WHAT CAUSES HYPERURICEMIA?
Under normal circumstances, your kidneys process and excrete excess uric acid via urine with a little via stools. This results in normal uric acid levels in the blood.
However, if your body is manufacturing too much uric acid for your kidneys to deal with, or, your kidneys are not working to their full potential, then insufficient uric acid is being excreted resulting in high uric acid levels in your blood…
Remember purines? Well, as they also exist in our food, consuming foods that are high in purines adds to the overall uric acid output. This can happen to such an extent that healthy kidneys just cannot cope, meaning that excess acid is retained in the blood.
And any problem with your kidneys that interferes with their ability to carry out their function effectively means that even with normal levels of uric acid production, not enough acid is being flushed out of your body.
In other words, anything that interferes with the kidney’s ability to eliminate uric acid and/or anything that helps to over-produce uric acid in the body can lead to hyperuricemia and so gout.
WHO IS AT RISK OF GOUT?
- People with kidney disease or poor kidney functionality.
- Those who consume large amounts of high purine foods.

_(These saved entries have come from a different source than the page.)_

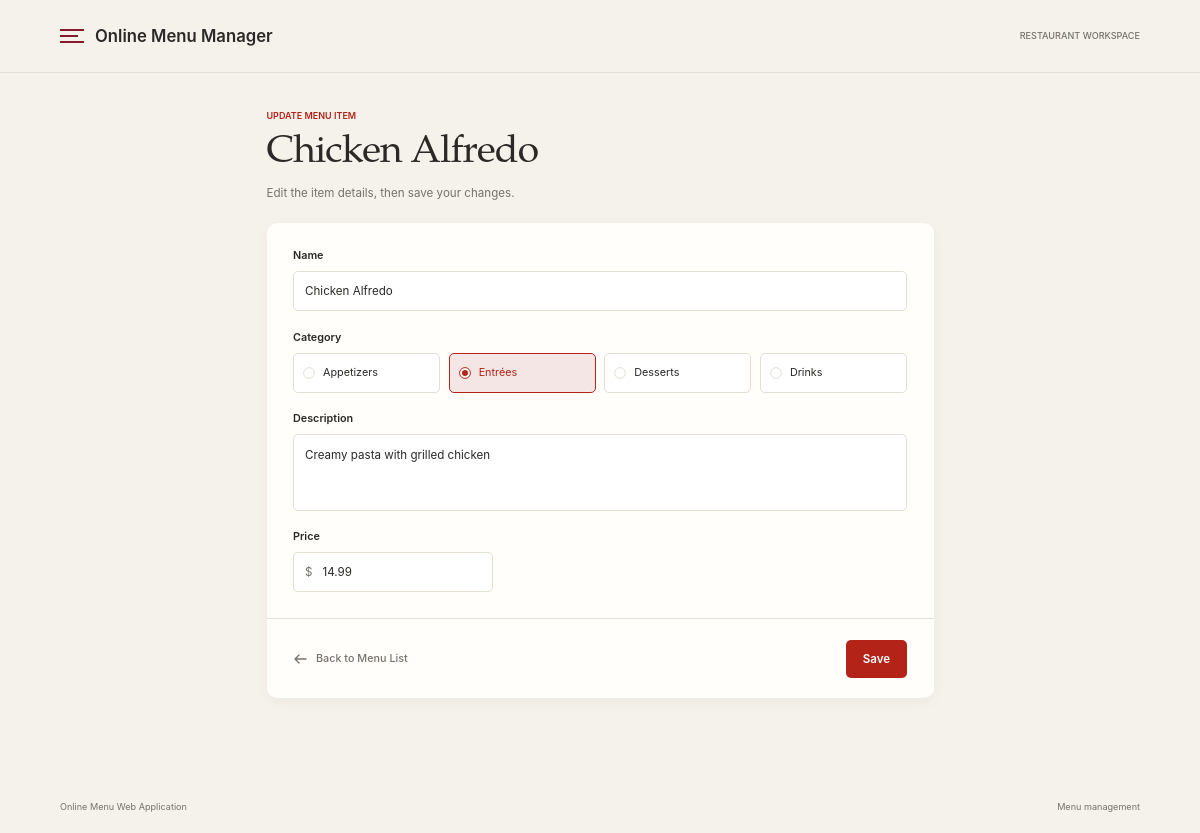
<!DOCTYPE html>
<html lang="en">
<head>
<meta charset="utf-8">
<title>Update menu item</title>
<style>
:root {
  --page: #f5f1eb;
  --card: #fffefa;
  --field: #ffffff;
  --ink: #2b2927;
  --muted: #77726c;
  --line: #e4dfd5;
  --red: #b42318;
  --red-tint: #f3e6e4;
  --wine: #861b2d;
}
* { box-sizing: border-box; margin: 0; padding: 0; }
html, body { width: 1200px; height: 833px; overflow: hidden; }
body {
  display: flex;
  flex-direction: column;
  background: var(--page);
  color: var(--ink);
  font-family: Inter, sans-serif;
  font-size: 11.6px;
  line-height: 14px;
}
svg { display: block; flex: none; }
a { color: inherit; text-decoration: none; }

.site-header {
  display: flex;
  justify-content: space-between;
  align-items: center;
  height: 73px;
  padding: 0 60px;
  border-bottom: 1px solid var(--line);
}
.brand { display: flex; align-items: center; gap: 11px; font-size: 16.7px; font-weight: 600; line-height: 24px; }
.menu-icon { stroke: var(--wine); stroke-width: 2; }
.workspace { font-size: 9.1px; color: var(--muted); font-weight: 500; }

.editor { width: 667px; margin: 0 auto; padding-top: 36px; flex: 1; }
.eyebrow { font-size: 9px; font-weight: 600; color: var(--red); }
.item-title {
  margin-top: 6px;
  font-family: "TeX Gyre Pagella", serif;
  font-size: 39px;
  font-weight: 400;
  line-height: 50px;
  letter-spacing: -0.9px;
  white-space: nowrap;
}
.intro { margin-top: 6px; line-height: 16px; color: var(--muted); }

.card {
  margin-top: 22px;
  background: var(--card);
  border-radius: 10px;
  box-shadow: 0 4px 14px rgba(70, 50, 30, 0.04);
}
.card-body { display: flex; flex-direction: column; gap: 19.6px; padding: 26px 26.5px; }
.label { margin-bottom: 8px; font-size: 10.8px; font-weight: 600; }
.field {
  display: flex;
  align-items: center;
  height: 40px;
  padding: 0 11px;
  background: var(--field);
  border: 1px solid var(--line);
  border-radius: 5px;
}
.field-tall { height: 76.5px; align-items: flex-start; padding-top: 13px; }
.field-price { width: 200px; gap: 10px; }
.currency { color: var(--muted); }

.options { display: grid; grid-template-columns: repeat(4, 1fr); gap: 8.5px; }
.option { gap: 8px; padding: 0 9px; font-size: 10.8px; }
.dot { fill: var(--field); stroke: var(--line); }
.option-selected { background: var(--red-tint); border-color: var(--red); color: var(--red); }
.option-selected .dot { stroke: var(--red); }
.dot-core { fill: var(--red); }

.card-footer {
  display: flex;
  justify-content: space-between;
  align-items: center;
  height: 80px;
  padding: 0 26.5px;
  border-top: 1px solid var(--line);
}
.back { display: flex; align-items: center; gap: 9px; padding-left: 1px; color: var(--muted); font-size: 10.8px; font-weight: 500; }
.arrow { fill: none; stroke: currentColor; stroke-width: 1.3; stroke-linecap: round; stroke-linejoin: round; }
.save {
  width: 61px;
  height: 38px;
  border-radius: 5px;
  background: var(--red);
  color: var(--field);
  font-weight: 600;
  line-height: 38px;
  text-align: center;
}

.site-footer {
  display: flex;
  justify-content: space-between;
  height: 33px;
  padding: 0 60px;
  font-size: 9.1px;
  color: var(--muted);
}
</style>
</head>
<body>
  <header class="site-header">
    <div class="brand">
      <svg class="menu-icon" width="24" height="16" aria-hidden="true">
        <line x1="0" y1="2" x2="24" y2="2"/>
        <line x1="0" y1="8" x2="18" y2="8"/>
        <line x1="0" y1="14" x2="24" y2="14"/>
      </svg>
      <span>Online Menu Manager</span>
    </div>
    <p class="workspace">RESTAURANT WORKSPACE</p>
  </header>

  <main class="editor">
    <p class="eyebrow">UPDATE MENU ITEM</p>
    <h1 class="item-title">Chicken Alfredo</h1>
    <p class="intro">Edit the item details, then save your changes.</p>

    <section class="card">
      <div class="card-body">
        <div class="group">
          <p class="label">Name</p>
          <div class="field">Chicken Alfredo</div>
        </div>

        <div class="group">
          <p class="label">Category</p>
          <div class="options">
            <div class="field option">
              <svg width="12" height="12" aria-hidden="true"><circle class="dot" cx="6" cy="6" r="5.4"/></svg>
              <span>Appetizers</span>
            </div>
            <div class="field option option-selected">
              <svg width="12" height="12" aria-hidden="true"><circle class="dot" cx="6" cy="6" r="5.4"/><circle class="dot-core" cx="6" cy="6" r="3"/></svg>
              <span>Entrées</span>
            </div>
            <div class="field option">
              <svg width="12" height="12" aria-hidden="true"><circle class="dot" cx="6" cy="6" r="5.4"/></svg>
              <span>Desserts</span>
            </div>
            <div class="field option">
              <svg width="12" height="12" aria-hidden="true"><circle class="dot" cx="6" cy="6" r="5.4"/></svg>
              <span>Drinks</span>
            </div>
          </div>
        </div>

        <div class="group">
          <p class="label">Description</p>
          <div class="field field-tall">Creamy pasta with grilled chicken</div>
        </div>

        <div class="group">
          <p class="label">Price</p>
          <div class="field field-price"><span class="currency">$</span><span>14.99</span></div>
        </div>
      </div>

      <div class="card-footer">
        <a class="back" href="#">
          <svg class="arrow" width="13" height="12" aria-hidden="true"><path d="M12 6H1M5 2L1 6L5 10"/></svg>
          <span>Back to Menu List</span>
        </a>
        <a class="save" href="#">Save</a>
      </div>
    </section>
  </main>

  <footer class="site-footer">
    <p>Online Menu Web Application</p>
    <p>Menu management</p>
  </footer>
</body>
</html>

- Folks who are overweight. Studies have shown that folks who are overweight are more likely to have higher uric acid levels. Being overweight is one of the most common causes of hyperuricemia.
- Those who drink regular, large amounts of alcohol, especially beer.
- Some medicines can cause hyperuricemia by interfering with the natural process of elimination. These are medications such as diuretics and chemotherapy drugs.
- Patients who have some underlying medical conditions. These include; hypertension (high blood pressure), diabetes, arteriosclerosis (narrowing of the arteries), and hyperlipidemia (high fat and cholesterol in the blood).
- Studies have shown that there is a link between gout and a family history of gout. Around 25% of gout sufferers have a family history of gout or arthritis.
The usual treatment is a medication prescribed by your physician. These are things like NSAIDs (non-steroidal anti-inflammatory drugs), Colchicines and Corticosteroids for pain and inflammation, and uric-acid-decreasing drugs such as Allopurinol to help maintain low uric acid levels.
Whilst they can be very effective, like most drugs, they do have some negative side effects that can adversely affect some people. And the acid-reducing drugs need to be taken long-term as they are only effective whilst being taken.
NATURAL GOUT REMEDIES
There are also natural home remedies for gout that sufferers seem to be using more and more today…
One of the most effective is changing to a low-purine diet in order to reduce the production of uric acid. This means avoiding or reducing the consumption of foods like organ meats, game, some fish, and shellfish.
Then there are natural remedies that utilize things like herbs, fruits, supplements, etc., not only to help reduce uric acid but also to reduce inflammation and relieve pain. For example, alfalfa can help neutralize uric acid, cherries can reduce inflammation and also uric acid levels, and vitamin C is also able to lower uric acid levels.
A gout is a form of arthritis caused by high uric acid in the blood, a condition called hyperuricemia. The symptoms are redness, swelling, stiffness, heat, inflammation, and great pain, sometimes with a slight fever.
Risk factors are: being overweight, consuming too much alcohol, having a high purine diet, kidney disease / poor function, some medications, some medical conditions, and a family history of gout.
To help prevent gout you need to lower your uric acid levels. This can be done through drugs — although they can have side effects — or natural home remedies. (But be guided by your physician/doctor and never take any medications or embark on natural remedies without consulting with them first.)
Gout prevention is paramount because frequently recurring gout can lead to kidney problems such as kidney stones and permanently damaged joints…